▸ Task statement
Pull each line containing "Sans" out of the data and copy it.
===== Provided records =====
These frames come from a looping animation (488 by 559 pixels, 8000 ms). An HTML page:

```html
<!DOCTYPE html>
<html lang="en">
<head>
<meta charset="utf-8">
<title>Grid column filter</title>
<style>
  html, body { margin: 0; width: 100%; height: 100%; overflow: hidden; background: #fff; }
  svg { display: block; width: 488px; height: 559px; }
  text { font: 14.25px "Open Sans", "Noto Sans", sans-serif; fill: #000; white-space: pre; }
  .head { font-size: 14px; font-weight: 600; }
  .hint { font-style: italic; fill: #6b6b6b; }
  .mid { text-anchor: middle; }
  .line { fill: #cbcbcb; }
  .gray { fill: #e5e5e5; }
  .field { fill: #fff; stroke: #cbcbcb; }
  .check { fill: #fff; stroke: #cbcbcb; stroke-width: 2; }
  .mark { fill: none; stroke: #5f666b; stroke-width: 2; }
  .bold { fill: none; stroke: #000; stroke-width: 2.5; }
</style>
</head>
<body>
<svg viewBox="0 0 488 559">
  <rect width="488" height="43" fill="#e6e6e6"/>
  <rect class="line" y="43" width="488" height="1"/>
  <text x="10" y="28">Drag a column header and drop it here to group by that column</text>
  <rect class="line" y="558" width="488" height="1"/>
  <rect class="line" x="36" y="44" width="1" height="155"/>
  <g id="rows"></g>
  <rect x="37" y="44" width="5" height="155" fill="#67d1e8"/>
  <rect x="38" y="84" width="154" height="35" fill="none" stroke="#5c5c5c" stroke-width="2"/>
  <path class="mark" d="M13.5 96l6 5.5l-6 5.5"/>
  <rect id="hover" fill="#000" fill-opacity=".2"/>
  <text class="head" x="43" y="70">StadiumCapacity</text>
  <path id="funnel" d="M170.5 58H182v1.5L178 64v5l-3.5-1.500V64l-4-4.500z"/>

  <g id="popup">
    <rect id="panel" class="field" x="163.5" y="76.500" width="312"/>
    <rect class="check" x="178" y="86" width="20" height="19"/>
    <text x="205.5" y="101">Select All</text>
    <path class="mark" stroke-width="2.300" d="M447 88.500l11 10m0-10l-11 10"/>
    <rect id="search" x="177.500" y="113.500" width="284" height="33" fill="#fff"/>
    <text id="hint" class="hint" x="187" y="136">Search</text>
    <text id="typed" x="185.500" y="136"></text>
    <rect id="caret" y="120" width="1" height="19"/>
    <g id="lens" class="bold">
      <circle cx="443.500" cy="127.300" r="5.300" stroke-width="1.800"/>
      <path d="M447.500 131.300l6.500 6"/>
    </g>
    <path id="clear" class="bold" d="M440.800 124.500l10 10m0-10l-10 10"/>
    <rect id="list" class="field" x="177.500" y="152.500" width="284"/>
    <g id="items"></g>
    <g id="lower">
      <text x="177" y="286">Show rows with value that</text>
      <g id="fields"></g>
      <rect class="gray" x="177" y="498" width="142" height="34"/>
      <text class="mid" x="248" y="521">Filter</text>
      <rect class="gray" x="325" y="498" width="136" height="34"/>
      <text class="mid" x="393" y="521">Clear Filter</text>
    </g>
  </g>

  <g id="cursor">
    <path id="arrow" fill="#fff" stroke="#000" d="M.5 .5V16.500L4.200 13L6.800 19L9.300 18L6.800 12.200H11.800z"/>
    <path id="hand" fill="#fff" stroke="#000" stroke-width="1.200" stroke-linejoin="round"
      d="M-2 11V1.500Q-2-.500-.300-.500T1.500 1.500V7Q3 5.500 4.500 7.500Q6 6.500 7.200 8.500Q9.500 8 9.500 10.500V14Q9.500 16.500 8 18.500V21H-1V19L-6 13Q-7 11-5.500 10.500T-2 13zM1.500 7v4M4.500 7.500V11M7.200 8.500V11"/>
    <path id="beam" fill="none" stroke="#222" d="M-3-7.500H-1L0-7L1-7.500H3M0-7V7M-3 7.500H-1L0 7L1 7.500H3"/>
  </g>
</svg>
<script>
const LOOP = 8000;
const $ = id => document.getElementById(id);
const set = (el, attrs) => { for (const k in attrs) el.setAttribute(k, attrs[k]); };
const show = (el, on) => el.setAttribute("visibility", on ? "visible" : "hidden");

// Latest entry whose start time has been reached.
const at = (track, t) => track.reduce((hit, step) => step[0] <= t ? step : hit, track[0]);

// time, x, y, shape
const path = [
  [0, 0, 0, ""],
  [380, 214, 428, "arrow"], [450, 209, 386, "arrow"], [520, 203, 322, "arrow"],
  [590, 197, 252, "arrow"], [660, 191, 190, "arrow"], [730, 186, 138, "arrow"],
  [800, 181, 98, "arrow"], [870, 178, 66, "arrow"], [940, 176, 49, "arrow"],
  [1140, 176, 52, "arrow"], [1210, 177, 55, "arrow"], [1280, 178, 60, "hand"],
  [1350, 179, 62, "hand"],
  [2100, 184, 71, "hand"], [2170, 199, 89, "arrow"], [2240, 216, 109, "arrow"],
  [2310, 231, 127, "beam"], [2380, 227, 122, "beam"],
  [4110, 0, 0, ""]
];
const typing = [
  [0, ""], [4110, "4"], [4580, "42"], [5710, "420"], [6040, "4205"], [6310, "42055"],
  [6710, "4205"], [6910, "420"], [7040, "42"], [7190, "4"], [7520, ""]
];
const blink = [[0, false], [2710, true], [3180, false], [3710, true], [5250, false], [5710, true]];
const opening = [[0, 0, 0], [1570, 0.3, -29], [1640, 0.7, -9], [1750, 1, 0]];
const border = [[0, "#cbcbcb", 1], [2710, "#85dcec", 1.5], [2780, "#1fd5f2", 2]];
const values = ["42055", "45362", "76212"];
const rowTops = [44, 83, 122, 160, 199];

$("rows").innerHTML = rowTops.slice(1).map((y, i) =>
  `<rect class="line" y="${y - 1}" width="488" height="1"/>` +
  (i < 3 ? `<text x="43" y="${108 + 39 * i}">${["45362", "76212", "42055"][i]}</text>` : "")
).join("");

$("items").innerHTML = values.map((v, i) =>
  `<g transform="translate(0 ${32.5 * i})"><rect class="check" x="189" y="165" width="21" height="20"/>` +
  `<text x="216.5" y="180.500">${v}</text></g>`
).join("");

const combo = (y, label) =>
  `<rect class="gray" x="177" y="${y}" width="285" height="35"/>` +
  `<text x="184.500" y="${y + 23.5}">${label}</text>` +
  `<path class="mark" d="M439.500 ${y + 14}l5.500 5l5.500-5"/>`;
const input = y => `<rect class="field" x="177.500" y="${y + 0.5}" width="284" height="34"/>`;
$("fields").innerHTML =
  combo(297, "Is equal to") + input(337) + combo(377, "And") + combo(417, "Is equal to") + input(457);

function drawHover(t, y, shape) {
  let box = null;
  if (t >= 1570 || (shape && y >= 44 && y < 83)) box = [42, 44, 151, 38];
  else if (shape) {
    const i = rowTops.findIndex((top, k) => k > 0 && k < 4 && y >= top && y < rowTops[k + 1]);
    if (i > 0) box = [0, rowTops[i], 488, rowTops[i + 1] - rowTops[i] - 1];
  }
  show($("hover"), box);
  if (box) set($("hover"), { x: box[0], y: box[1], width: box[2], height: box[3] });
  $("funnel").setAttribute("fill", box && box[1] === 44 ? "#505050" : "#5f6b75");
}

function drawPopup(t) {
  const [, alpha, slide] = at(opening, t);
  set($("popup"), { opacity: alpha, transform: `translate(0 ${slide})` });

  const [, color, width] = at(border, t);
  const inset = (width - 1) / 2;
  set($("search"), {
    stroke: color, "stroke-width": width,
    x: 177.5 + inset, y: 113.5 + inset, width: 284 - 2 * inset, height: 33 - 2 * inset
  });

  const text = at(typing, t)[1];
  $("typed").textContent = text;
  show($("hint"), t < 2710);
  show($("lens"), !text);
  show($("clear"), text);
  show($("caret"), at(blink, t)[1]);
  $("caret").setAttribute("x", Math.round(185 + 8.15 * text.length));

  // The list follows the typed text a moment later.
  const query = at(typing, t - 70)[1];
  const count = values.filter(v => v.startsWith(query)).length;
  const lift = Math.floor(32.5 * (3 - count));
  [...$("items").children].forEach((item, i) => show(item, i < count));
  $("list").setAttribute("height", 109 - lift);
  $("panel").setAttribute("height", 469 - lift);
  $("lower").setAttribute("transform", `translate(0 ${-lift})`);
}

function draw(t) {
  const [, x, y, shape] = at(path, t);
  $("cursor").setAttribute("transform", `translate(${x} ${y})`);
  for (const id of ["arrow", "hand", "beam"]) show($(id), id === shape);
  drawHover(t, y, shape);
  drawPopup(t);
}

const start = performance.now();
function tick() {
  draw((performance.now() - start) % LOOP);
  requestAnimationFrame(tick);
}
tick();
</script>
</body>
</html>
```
=====
===== Provided records =====
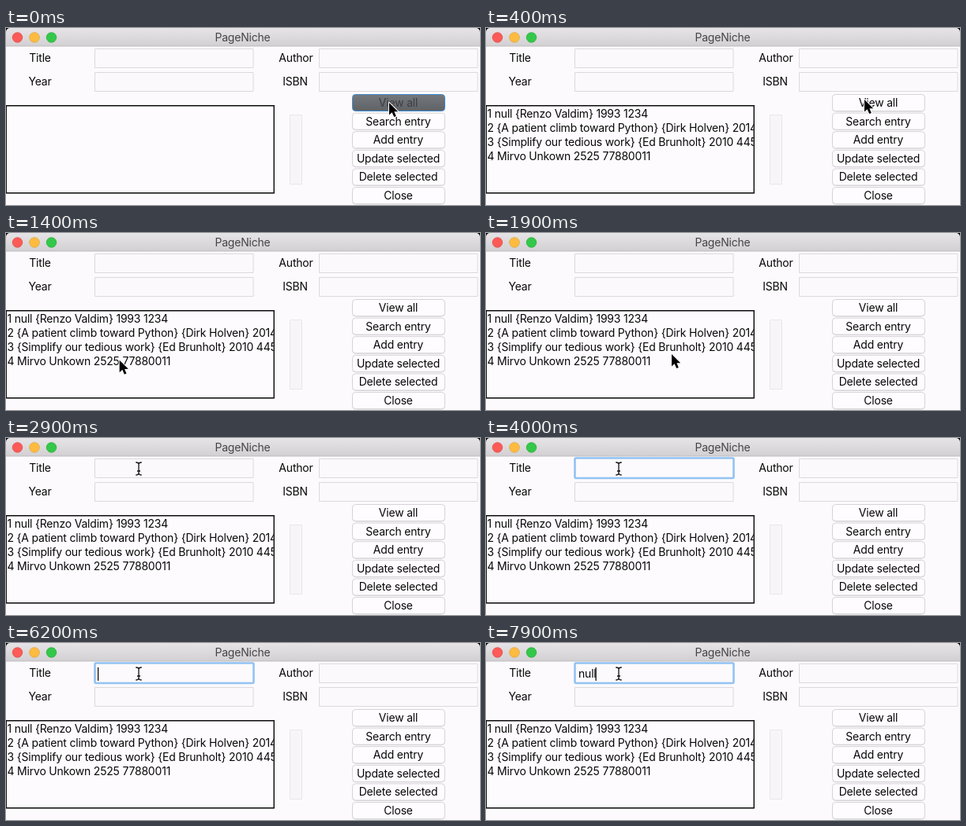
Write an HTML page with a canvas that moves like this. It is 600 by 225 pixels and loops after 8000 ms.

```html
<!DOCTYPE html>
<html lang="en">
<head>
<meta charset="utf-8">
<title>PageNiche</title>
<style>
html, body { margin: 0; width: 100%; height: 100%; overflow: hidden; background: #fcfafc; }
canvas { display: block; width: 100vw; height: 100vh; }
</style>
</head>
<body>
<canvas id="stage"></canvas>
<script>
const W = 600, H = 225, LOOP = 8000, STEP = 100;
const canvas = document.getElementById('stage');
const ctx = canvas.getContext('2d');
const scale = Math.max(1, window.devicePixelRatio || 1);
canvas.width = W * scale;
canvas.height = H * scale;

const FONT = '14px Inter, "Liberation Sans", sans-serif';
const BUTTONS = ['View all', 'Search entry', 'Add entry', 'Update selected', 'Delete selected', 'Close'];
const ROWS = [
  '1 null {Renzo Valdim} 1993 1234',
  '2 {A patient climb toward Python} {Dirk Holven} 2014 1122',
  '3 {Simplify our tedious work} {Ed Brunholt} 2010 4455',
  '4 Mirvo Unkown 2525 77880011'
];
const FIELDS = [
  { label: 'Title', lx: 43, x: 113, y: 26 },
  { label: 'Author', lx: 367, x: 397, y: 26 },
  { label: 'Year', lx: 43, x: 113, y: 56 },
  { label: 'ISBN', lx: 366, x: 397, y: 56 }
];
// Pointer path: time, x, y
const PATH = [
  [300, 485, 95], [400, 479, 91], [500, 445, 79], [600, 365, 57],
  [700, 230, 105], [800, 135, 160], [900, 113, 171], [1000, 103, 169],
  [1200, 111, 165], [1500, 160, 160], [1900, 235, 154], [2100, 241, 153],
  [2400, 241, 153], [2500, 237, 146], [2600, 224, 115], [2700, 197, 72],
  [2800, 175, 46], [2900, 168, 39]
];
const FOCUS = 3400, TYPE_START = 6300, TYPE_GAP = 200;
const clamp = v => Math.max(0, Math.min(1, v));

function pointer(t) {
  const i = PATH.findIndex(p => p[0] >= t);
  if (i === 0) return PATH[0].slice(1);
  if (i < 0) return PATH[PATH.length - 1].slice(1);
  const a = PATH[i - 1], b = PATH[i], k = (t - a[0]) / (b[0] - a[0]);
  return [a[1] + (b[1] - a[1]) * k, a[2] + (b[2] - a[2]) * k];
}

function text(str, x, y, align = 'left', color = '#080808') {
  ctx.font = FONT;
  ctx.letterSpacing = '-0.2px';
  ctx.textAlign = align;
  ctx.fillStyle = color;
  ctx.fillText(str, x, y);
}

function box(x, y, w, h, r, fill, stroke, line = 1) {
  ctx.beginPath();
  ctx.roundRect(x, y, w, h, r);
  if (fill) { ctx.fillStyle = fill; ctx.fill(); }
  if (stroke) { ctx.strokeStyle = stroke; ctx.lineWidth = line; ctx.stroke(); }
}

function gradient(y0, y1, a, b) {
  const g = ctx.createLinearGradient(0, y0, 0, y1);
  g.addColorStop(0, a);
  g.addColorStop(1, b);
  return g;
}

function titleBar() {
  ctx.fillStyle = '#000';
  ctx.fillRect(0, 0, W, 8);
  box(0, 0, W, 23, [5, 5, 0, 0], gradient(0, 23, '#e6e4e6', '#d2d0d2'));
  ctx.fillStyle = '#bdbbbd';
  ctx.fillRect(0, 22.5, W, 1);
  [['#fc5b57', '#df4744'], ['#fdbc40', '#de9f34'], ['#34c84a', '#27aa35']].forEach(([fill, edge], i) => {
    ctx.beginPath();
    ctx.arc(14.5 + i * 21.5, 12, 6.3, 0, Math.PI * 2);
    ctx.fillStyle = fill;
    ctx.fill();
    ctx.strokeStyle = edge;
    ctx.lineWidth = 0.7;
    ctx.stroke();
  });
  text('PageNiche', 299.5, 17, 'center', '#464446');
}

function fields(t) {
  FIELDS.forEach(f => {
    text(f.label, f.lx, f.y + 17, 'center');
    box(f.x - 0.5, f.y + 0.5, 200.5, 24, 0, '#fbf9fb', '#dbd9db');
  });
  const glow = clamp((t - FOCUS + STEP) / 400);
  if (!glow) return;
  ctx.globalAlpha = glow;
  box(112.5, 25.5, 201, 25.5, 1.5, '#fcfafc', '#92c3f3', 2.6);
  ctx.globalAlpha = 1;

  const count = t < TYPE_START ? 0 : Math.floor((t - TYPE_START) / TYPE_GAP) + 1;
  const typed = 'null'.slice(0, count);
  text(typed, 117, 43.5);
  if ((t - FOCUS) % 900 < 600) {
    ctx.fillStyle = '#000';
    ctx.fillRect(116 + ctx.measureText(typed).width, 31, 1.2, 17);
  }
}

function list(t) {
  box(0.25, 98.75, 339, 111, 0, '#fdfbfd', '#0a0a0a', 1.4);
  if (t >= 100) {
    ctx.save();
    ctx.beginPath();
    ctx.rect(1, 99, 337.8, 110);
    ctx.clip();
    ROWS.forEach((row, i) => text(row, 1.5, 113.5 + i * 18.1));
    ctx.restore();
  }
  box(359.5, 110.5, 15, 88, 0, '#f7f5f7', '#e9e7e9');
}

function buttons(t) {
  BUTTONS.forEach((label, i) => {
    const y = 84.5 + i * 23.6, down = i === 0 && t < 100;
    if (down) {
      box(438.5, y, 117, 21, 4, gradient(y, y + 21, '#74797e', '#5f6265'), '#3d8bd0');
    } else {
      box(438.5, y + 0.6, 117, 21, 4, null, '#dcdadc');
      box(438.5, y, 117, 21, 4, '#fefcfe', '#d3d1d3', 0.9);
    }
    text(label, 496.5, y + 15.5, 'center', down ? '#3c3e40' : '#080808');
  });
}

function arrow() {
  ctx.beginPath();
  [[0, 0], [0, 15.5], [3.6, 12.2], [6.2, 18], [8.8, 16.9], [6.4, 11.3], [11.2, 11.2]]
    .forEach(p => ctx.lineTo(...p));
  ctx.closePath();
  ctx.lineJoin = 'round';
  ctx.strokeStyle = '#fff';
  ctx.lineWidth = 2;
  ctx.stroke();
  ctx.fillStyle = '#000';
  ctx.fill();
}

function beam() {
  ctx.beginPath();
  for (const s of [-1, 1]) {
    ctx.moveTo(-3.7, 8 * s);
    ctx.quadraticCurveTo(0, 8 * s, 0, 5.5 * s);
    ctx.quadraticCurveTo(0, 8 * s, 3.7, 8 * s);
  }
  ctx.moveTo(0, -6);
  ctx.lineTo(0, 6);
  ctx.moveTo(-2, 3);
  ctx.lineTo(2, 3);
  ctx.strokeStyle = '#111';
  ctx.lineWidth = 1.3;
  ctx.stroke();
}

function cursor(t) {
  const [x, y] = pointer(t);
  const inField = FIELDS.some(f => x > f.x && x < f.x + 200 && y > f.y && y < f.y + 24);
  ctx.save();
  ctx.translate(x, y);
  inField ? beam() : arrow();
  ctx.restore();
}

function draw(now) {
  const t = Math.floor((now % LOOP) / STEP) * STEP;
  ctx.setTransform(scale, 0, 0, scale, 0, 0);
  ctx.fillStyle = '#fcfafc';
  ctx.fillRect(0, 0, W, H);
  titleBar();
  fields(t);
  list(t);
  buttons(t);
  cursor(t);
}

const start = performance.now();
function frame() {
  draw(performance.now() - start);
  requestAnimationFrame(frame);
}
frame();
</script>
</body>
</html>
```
=====
===== Provided records =====
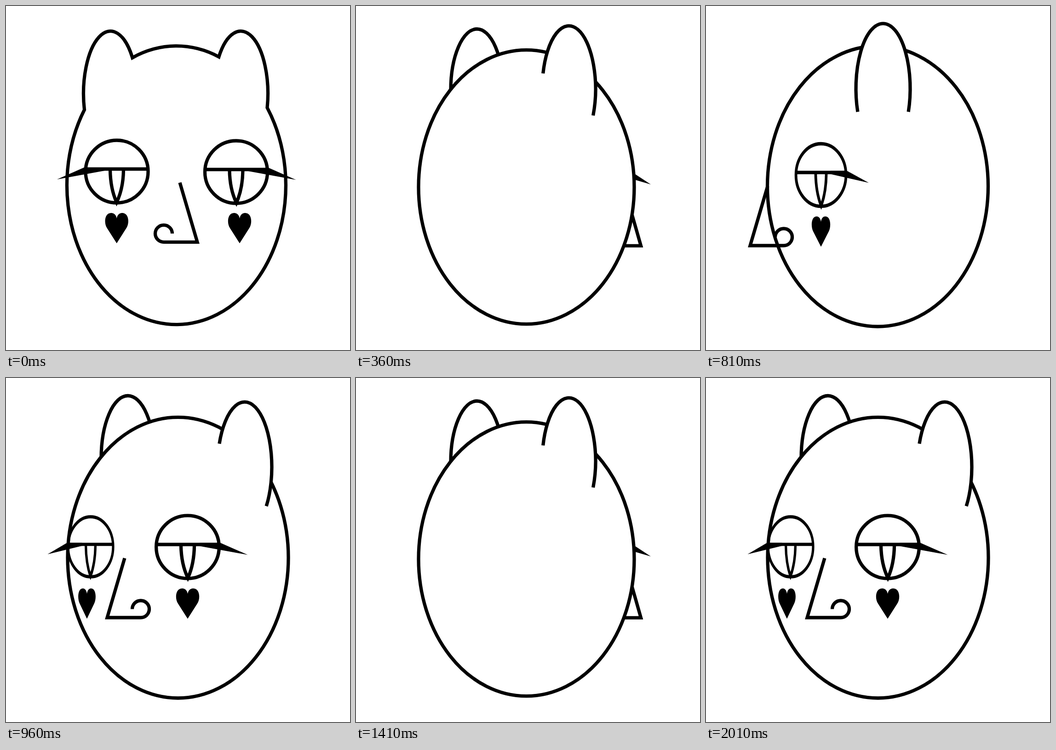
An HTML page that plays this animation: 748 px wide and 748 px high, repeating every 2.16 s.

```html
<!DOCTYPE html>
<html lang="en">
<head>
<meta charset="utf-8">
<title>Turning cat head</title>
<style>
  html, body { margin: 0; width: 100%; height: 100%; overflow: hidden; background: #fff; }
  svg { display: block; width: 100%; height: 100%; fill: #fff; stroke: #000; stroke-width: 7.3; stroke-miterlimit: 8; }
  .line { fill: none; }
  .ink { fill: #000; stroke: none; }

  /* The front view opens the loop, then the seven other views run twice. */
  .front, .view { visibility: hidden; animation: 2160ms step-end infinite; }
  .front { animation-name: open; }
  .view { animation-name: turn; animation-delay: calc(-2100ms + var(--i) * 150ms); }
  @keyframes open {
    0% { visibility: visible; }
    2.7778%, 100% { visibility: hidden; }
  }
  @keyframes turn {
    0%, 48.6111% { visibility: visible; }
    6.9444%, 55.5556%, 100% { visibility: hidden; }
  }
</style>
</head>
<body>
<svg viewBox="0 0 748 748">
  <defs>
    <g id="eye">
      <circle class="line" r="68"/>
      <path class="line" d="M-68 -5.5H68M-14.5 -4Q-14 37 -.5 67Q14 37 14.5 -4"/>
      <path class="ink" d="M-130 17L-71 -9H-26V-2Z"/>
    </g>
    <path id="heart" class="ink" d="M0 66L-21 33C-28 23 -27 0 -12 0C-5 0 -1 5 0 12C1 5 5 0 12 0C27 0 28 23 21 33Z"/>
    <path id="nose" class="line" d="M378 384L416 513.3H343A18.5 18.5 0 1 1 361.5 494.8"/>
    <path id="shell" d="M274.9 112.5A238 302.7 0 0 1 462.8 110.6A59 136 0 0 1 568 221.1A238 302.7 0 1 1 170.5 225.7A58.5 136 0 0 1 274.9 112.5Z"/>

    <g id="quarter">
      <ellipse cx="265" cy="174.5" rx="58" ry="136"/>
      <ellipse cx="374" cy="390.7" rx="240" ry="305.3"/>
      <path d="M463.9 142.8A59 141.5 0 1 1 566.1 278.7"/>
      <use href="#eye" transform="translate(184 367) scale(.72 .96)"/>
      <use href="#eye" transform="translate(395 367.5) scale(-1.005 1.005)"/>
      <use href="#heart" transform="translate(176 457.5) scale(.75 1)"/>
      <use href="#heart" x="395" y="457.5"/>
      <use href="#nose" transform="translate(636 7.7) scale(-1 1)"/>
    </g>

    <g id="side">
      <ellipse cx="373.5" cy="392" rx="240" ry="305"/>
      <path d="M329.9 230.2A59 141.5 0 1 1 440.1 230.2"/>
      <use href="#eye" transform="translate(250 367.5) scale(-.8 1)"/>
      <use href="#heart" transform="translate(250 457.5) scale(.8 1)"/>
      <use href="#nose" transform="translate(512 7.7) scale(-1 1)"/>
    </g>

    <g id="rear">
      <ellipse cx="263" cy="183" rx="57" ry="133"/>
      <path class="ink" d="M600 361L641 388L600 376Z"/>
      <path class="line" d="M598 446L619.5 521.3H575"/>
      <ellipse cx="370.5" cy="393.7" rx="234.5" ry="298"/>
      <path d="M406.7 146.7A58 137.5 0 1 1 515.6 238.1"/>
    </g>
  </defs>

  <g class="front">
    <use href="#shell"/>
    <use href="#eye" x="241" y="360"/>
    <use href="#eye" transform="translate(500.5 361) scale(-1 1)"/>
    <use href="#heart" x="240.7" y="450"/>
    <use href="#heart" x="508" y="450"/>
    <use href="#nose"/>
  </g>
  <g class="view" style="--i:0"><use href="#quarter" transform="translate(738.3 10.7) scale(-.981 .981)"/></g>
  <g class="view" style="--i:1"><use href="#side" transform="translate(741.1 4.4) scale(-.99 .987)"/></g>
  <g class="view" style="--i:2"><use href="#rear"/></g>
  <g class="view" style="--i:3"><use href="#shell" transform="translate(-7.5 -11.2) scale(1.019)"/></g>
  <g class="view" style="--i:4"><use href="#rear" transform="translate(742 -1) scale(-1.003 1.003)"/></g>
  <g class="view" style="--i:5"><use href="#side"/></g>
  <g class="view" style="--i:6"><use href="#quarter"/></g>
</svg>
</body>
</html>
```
=====
▸ Completed task
  text { font: 14.25px "Open Sans", "Noto Sans", sans-serif; fill: #000; white-space: pre; }
const FONT = '14px Inter, "Liberation Sans", sans-serif';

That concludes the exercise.